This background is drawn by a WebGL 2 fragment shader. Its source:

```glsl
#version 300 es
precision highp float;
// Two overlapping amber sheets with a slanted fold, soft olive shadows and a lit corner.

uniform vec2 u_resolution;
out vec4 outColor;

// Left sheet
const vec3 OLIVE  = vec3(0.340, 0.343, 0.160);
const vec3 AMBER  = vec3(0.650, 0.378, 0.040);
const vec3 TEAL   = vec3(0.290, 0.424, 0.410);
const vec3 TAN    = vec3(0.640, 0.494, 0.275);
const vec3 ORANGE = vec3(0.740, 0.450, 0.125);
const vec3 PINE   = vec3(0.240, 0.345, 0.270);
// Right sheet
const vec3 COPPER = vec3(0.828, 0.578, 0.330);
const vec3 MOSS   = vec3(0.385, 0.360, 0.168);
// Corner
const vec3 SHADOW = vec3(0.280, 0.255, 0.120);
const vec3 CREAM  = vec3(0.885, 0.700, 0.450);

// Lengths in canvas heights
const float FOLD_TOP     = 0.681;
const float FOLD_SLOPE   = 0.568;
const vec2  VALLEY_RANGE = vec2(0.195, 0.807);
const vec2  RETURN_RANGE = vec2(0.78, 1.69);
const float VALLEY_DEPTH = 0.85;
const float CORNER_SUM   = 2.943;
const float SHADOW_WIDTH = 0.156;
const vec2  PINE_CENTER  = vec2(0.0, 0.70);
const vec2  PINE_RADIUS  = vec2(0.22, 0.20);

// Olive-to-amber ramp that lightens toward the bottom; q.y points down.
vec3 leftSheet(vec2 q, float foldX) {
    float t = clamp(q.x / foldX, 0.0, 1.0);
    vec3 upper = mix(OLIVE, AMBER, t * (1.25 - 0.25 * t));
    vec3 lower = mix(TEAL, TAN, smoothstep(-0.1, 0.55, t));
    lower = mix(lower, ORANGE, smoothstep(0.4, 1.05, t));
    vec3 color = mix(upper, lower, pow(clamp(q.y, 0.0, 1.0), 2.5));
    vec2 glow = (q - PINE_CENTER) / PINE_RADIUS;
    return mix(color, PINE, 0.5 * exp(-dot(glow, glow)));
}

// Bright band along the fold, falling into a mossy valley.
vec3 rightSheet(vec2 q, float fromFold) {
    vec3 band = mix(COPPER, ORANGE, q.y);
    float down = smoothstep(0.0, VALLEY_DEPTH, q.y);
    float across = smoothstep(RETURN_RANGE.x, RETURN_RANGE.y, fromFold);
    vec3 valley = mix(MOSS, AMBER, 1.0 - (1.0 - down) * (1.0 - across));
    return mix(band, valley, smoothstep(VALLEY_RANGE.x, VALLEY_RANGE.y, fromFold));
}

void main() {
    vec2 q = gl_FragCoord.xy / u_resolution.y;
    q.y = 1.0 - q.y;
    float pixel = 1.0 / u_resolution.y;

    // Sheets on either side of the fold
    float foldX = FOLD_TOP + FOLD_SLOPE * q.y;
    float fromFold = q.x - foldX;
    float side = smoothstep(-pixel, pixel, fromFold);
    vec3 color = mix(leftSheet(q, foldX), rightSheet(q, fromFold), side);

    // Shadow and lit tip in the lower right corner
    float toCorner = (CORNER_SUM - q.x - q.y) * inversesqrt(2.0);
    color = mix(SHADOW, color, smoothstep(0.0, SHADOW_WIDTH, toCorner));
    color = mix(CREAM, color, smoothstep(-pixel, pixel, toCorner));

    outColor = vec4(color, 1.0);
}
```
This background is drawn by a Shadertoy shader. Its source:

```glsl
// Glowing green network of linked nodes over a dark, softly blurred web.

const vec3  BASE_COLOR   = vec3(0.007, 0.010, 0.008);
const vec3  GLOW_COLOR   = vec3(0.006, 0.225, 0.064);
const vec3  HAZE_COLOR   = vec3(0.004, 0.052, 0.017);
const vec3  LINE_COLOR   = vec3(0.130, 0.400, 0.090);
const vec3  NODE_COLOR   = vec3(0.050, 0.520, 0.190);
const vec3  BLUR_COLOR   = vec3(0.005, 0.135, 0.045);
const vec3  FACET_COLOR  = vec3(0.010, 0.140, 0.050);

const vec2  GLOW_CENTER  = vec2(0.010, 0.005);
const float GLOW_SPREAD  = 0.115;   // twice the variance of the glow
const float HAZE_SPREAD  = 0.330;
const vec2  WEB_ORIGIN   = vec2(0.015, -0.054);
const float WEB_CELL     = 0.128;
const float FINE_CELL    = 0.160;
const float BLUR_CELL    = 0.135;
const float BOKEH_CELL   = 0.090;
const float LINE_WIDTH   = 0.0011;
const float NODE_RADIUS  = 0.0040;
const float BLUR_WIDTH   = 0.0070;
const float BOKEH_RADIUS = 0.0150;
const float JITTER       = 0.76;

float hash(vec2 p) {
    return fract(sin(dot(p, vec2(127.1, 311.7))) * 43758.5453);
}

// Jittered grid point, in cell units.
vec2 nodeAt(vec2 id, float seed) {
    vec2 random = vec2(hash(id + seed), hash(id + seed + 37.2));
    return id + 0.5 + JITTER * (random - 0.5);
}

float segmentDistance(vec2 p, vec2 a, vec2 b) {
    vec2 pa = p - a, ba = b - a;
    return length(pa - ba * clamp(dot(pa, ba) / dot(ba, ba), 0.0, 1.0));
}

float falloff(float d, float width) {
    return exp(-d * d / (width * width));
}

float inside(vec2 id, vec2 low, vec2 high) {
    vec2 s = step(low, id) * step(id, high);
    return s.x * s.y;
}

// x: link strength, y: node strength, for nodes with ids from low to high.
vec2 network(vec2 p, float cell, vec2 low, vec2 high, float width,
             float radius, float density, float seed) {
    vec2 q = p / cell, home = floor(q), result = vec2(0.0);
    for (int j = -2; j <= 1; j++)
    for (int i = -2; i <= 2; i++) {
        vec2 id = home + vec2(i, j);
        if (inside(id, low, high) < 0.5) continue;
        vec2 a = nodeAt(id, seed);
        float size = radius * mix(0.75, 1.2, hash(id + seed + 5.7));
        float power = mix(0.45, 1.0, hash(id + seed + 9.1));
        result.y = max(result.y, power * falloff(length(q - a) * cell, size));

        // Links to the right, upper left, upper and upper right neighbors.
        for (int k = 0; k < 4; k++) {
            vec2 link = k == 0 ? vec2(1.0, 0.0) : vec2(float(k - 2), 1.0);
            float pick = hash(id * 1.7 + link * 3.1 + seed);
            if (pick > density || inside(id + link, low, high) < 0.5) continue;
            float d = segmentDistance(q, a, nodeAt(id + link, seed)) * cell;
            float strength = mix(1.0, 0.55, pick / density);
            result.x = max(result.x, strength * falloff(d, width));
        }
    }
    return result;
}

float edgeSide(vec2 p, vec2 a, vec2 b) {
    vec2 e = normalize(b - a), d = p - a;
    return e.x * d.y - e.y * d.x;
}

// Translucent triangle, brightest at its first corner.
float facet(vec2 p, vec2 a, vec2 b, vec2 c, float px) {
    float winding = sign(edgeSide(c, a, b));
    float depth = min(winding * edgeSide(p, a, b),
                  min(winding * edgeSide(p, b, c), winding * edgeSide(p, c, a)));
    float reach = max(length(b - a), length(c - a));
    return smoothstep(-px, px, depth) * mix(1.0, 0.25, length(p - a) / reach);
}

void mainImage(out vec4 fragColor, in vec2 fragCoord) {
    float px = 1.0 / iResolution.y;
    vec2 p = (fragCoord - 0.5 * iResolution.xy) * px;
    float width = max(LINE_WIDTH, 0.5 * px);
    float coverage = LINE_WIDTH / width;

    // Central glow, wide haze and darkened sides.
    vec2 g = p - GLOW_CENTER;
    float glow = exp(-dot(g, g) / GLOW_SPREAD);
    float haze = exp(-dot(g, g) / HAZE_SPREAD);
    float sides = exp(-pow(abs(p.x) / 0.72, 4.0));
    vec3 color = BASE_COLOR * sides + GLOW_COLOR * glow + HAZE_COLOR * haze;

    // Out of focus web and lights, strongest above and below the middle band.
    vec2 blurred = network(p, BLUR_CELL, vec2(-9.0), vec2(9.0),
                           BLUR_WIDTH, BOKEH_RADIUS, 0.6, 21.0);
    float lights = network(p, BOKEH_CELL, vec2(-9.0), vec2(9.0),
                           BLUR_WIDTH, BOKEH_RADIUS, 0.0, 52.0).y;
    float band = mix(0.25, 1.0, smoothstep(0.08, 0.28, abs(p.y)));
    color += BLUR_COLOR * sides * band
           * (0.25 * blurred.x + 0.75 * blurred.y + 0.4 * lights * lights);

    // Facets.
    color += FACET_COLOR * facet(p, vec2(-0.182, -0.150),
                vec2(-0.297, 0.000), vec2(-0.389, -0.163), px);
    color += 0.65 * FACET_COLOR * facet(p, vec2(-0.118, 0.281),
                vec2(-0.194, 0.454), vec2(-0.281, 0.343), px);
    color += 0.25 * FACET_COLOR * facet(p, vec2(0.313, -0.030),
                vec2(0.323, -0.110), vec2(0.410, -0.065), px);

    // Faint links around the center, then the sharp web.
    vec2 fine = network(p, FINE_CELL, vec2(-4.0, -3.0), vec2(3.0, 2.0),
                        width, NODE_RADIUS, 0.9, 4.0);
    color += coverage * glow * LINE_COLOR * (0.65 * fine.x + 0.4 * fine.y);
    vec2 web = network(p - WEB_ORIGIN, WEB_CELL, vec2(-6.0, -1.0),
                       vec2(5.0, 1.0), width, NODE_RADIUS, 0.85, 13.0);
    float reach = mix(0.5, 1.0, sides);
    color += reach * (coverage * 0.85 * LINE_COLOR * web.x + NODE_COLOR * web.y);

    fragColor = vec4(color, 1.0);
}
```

· · ·

▶ What is needed: Exactly how many lines of the records hold "hash"? Give the number without any words.

▶ Answer to this exercise: 5